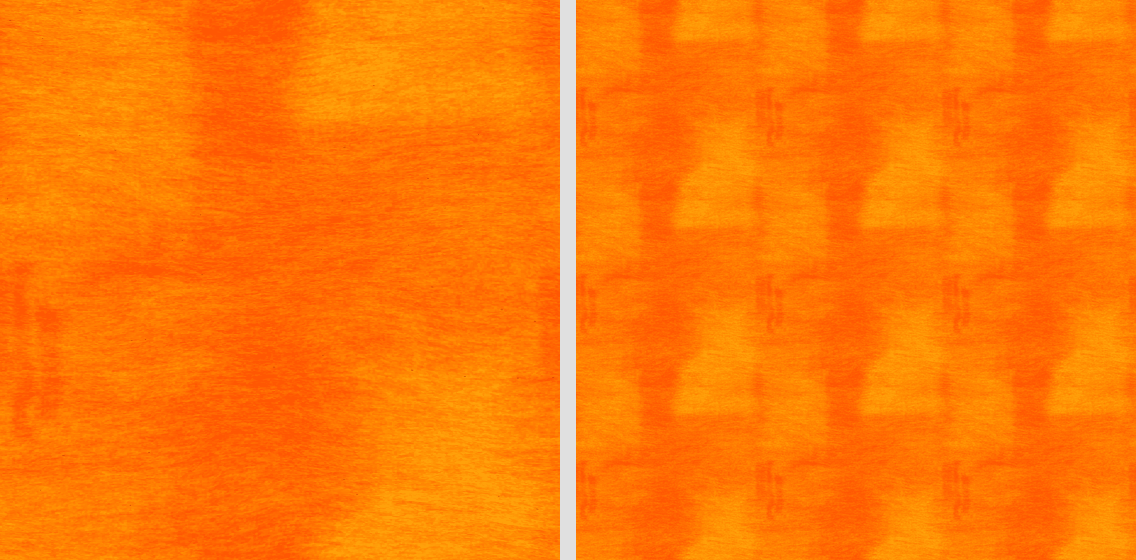
Left: one tile. Right: repeated 3 by 3.
Write a Shadertoy shader that draws this texture.

```glsl
// Orange stained plywood: fine wavy horizontal grain under soft blotches and brushed stains.
const float TAU = 6.2831853;

vec3 hash3(vec2 p) {
    vec3 q = fract(p.xyx * vec3(0.1031, 0.1030, 0.0973));
    q += dot(q, q.yzx + 33.33);
    return fract((q.xxy + q.yzz) * q.zyx);
}

// Soft cellular noise centred on zero; wraps after a whole number of cells.
float cellNoise(vec2 p, vec2 cells, float seed) {
    vec2 base = floor(p * cells), local = fract(p * cells);
    float total = 0.0, weights = 0.0;
    for (int y = -1; y <= 1; y++)
    for (int x = -1; x <= 1; x++) {
        vec2 offset = vec2(x, y);
        vec3 rnd = hash3(mod(base + offset, cells) + seed);
        vec2 d = offset + 0.15 + 0.7 * rnd.xy - local;
        float weight = exp(-7.0 * dot(d, d));
        total += weight * rnd.z;
        weights += weight;
    }
    return total / weights - 0.5;
}

// Soft-edged box on the wrapped canvas.
float stain(vec2 p, vec2 centre, vec2 halfSize, float soft) {
    vec2 d = abs(fract(p - centre + 0.5) - 0.5) - halfSize;
    float dist = length(max(d, 0.0)) + min(max(d.x, d.y), 0.0);
    return smoothstep(soft, -soft, dist);
}

// Growth lines: crisp on the upper side, fading slowly below.
float veins(vec2 p) {
    float sum = 0.0;
    for (int i = 0; i < 5; i++) {
        float k = float(i);
        float height = 0.72 - 0.19 * k + 0.025 * sin(TAU * (p.x + 0.27 * k))
                     + 0.008 * sin(TAU * (3.0 * p.x + 0.4 * k));
        float d = fract(p.y - height + 0.5) - 0.5;
        float fade = 0.5 + 0.5 * sin(TAU * (p.x - 0.45 + 0.31 * k));
        sum += fade * exp(-abs(d) * (d > 0.0 ? 150.0 : 45.0));
    }
    return sum;
}

// Sparse tiny dark pores lying along the grain.
float pores(vec2 p) {
    vec2 cells = vec2(32.0, 64.0);
    vec3 rnd = hash3(mod(floor(p * cells), cells) + 71.0);
    vec2 d = (fract(p * cells) - 0.3 - 0.4 * rnd.xy) / cells;
    float size = length(d / vec2(0.001 + 0.002 * rnd.x, 0.0012));
    return step(rnd.z, 0.025) * smoothstep(1.3, 0.3, size);
}

void mainImage(out vec4 fragColor, in vec2 fragCoord) {
    vec2 uv = fragCoord / iResolution.xy;

    // Bend the grain and roughen the blotch edges
    vec2 grain = uv;
    grain.y += 0.014 * sin(TAU * (uv.x + 0.3 * sin(TAU * uv.y)))
             + 0.003 * sin(TAU * (3.0 * uv.x + 2.0 * uv.y));
    grain.y += 0.007 * cellNoise(uv, vec2(6.0, 12.0), 3.0);
    vec2 rough = uv + 0.045 * vec2(cellNoise(uv, vec2(9.0, 14.0), 11.0),
                                   cellNoise(uv, vec2(8.0, 11.0), 23.0));

    // Pale areas where the stain is thin
    float tone = 0.464;
    tone += 0.115 * stain(rough, vec2(0.74, 0.90), vec2(0.20, 0.13), 0.05);
    tone += 0.088 * stain(rough, vec2(0.17, 0.82), vec2(0.16, 0.19), 0.05);
    tone += 0.112 * stain(rough, vec2(0.78, 0.21), vec2(0.16, 0.16), 0.10);
    tone += 0.095 * stain(rough, vec2(0.09, 0.52), vec2(0.03, 0.04), 0.05);

    // Deep areas and vertical brush marks
    vec2 brushed = mix(uv, rough, 0.4);
    tone -= 0.045 * stain(brushed, vec2(0.435, 0.86), vec2(0.08, 0.18), 0.03);
    tone -= 0.045 * stain(rough, vec2(0.38, 0.38), vec2(0.22, 0.12), 0.16);
    tone -= 0.080 * stain(brushed, vec2(0.042, 0.38), vec2(0.014, 0.16), 0.010);
    tone -= 0.080 * stain(brushed, vec2(0.090, 0.35), vec2(0.018, 0.10), 0.010);
    tone -= 0.065 * stain(brushed, vec2(0.995, 0.42), vec2(0.026, 0.10), 0.010);
    tone -= 0.050 * stain(brushed, vec2(0.28, 0.56), vec2(0.012, 0.05), 0.014);

    // Cloudy pigment and growth bands
    tone += 0.090 * cellNoise(rough, vec2(3.0, 4.0), 31.0);
    tone += 0.060 * cellNoise(grain, vec2(4.0, 14.0), 37.0);
    tone += 0.050 * cellNoise(grain, vec2(7.0, 50.0), 41.0);
    tone += 0.016 * cellNoise(uv, vec2(50.0, 4.0), 59.0);
    tone -= 0.040 * veins(grain);

    // Fibres, then grit
    tone += 0.065 * cellNoise(grain, vec2(24.0, 170.0), 47.0);
    tone += 0.085 * cellNoise(grain, vec2(80.0, 340.0), 53.0);
    tone += 0.090 * cellNoise(grain, vec2(230.0, 400.0), 57.0);

    // Thin dark fibre streaks in patches
    float streak = smoothstep(0.18, 0.40, cellNoise(grain, vec2(28.0, 240.0), 61.0));
    tone -= 0.050 * streak * smoothstep(-0.1, 0.3, cellNoise(uv, vec2(6.0, 9.0), 67.0));

    tone = clamp(tone, 0.34, 0.63);
    vec3 color = vec3(1.0, tone, 0.01 + 0.03 * smoothstep(0.54, 0.64, tone));
    color = mix(color, vec3(0.78, 0.22, 0.02), 0.6 * pores(grain));
    fragColor = vec4(color, 1.0);
}
```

◆ ◆ ◆ ◆ ◆ ◆ ◆

Where the material above includes pictures, omit them and retype everything else exactly.

Left: one tile. Right: repeated 3 by 3.
Write a Shadertoy shader that draws this texture.

```glsl
// Orange stained plywood: fine wavy horizontal grain under soft blotches and brushed stains.
const float TAU = 6.2831853;

vec3 hash3(vec2 p) {
    vec3 q = fract(p.xyx * vec3(0.1031, 0.1030, 0.0973));
    q += dot(q, q.yzx + 33.33);
    return fract((q.xxy + q.yzz) * q.zyx);
}

// Soft cellular noise centred on zero; wraps after a whole number of cells.
float cellNoise(vec2 p, vec2 cells, float seed) {
    vec2 base = floor(p * cells), local = fract(p * cells);
    float total = 0.0, weights = 0.0;
    for (int y = -1; y <= 1; y++)
    for (int x = -1; x <= 1; x++) {
        vec2 offset = vec2(x, y);
        vec3 rnd = hash3(mod(base + offset, cells) + seed);
        vec2 d = offset + 0.15 + 0.7 * rnd.xy - local;
        float weight = exp(-7.0 * dot(d, d));
        total += weight * rnd.z;
        weights += weight;
    }
    return total / weights - 0.5;
}

// Soft-edged box on the wrapped canvas.
float stain(vec2 p, vec2 centre, vec2 halfSize, float soft) {
    vec2 d = abs(fract(p - centre + 0.5) - 0.5) - halfSize;
    float dist = length(max(d, 0.0)) + min(max(d.x, d.y), 0.0);
    return smoothstep(soft, -soft, dist);
}

// Growth lines: crisp on the upper side, fading slowly below.
float veins(vec2 p) {
    float sum = 0.0;
    for (int i = 0; i < 5; i++) {
        float k = float(i);
        float height = 0.72 - 0.19 * k + 0.025 * sin(TAU * (p.x + 0.27 * k))
                     + 0.008 * sin(TAU * (3.0 * p.x + 0.4 * k));
        float d = fract(p.y - height + 0.5) - 0.5;
        float fade = 0.5 + 0.5 * sin(TAU * (p.x - 0.45 + 0.31 * k));
        sum += fade * exp(-abs(d) * (d > 0.0 ? 150.0 : 45.0));
    }
    return sum;
}

// Sparse tiny dark pores lying along the grain.
float pores(vec2 p) {
    vec2 cells = vec2(32.0, 64.0);
    vec3 rnd = hash3(mod(floor(p * cells), cells) + 71.0);
    vec2 d = (fract(p * cells) - 0.3 - 0.4 * rnd.xy) / cells;
    float size = length(d / vec2(0.001 + 0.002 * rnd.x, 0.0012));
    return step(rnd.z, 0.025) * smoothstep(1.3, 0.3, size);
}

void mainImage(out vec4 fragColor, in vec2 fragCoord) {
    vec2 uv = fragCoord / iResolution.xy;

    // Bend the grain and roughen the blotch edges
    vec2 grain = uv;
    grain.y += 0.014 * sin(TAU * (uv.x + 0.3 * sin(TAU * uv.y)))
             + 0.003 * sin(TAU * (3.0 * uv.x + 2.0 * uv.y));
    grain.y += 0.007 * cellNoise(uv, vec2(6.0, 12.0), 3.0);
    vec2 rough = uv + 0.045 * vec2(cellNoise(uv, vec2(9.0, 14.0), 11.0),
                                   cellNoise(uv, vec2(8.0, 11.0), 23.0));

    // Pale areas where the stain is thin
    float tone = 0.464;
    tone += 0.115 * stain(rough, vec2(0.74, 0.90), vec2(0.20, 0.13), 0.05);
    tone += 0.088 * stain(rough, vec2(0.17, 0.82), vec2(0.16, 0.19), 0.05);
    tone += 0.112 * stain(rough, vec2(0.78, 0.21), vec2(0.16, 0.16), 0.10);
    tone += 0.095 * stain(rough, vec2(0.09, 0.52), vec2(0.03, 0.04), 0.05);

    // Deep areas and vertical brush marks
    vec2 brushed = mix(uv, rough, 0.4);
    tone -= 0.045 * stain(brushed, vec2(0.435, 0.86), vec2(0.08, 0.18), 0.03);
    tone -= 0.045 * stain(rough, vec2(0.38, 0.38), vec2(0.22, 0.12), 0.16);
    tone -= 0.080 * stain(brushed, vec2(0.042, 0.38), vec2(0.014, 0.16), 0.010);
    tone -= 0.080 * stain(brushed, vec2(0.090, 0.35), vec2(0.018, 0.10), 0.010);
    tone -= 0.065 * stain(brushed, vec2(0.995, 0.42), vec2(0.026, 0.10), 0.010);
    tone -= 0.050 * stain(brushed, vec2(0.28, 0.56), vec2(0.012, 0.05), 0.014);

    // Cloudy pigment and growth bands
    tone += 0.090 * cellNoise(rough, vec2(3.0, 4.0), 31.0);
    tone += 0.060 * cellNoise(grain, vec2(4.0, 14.0), 37.0);
    tone += 0.050 * cellNoise(grain, vec2(7.0, 50.0), 41.0);
    tone += 0.016 * cellNoise(uv, vec2(50.0, 4.0), 59.0);
    tone -= 0.040 * veins(grain);

    // Fibres, then grit
    tone += 0.065 * cellNoise(grain, vec2(24.0, 170.0), 47.0);
    tone += 0.085 * cellNoise(grain, vec2(80.0, 340.0), 53.0);
    tone += 0.090 * cellNoise(grain, vec2(230.0, 400.0), 57.0);

    // Thin dark fibre streaks in patches
    float streak = smoothstep(0.18, 0.40, cellNoise(grain, vec2(28.0, 240.0), 61.0));
    tone -= 0.050 * streak * smoothstep(-0.1, 0.3, cellNoise(uv, vec2(6.0, 9.0), 67.0));

    tone = clamp(tone, 0.34, 0.63);
    vec3 color = vec3(1.0, tone, 0.01 + 0.03 * smoothstep(0.54, 0.64, tone));
    color = mix(color, vec3(0.78, 0.22, 0.02), 0.6 * pores(grain));
    fragColor = vec4(color, 1.0);
}
```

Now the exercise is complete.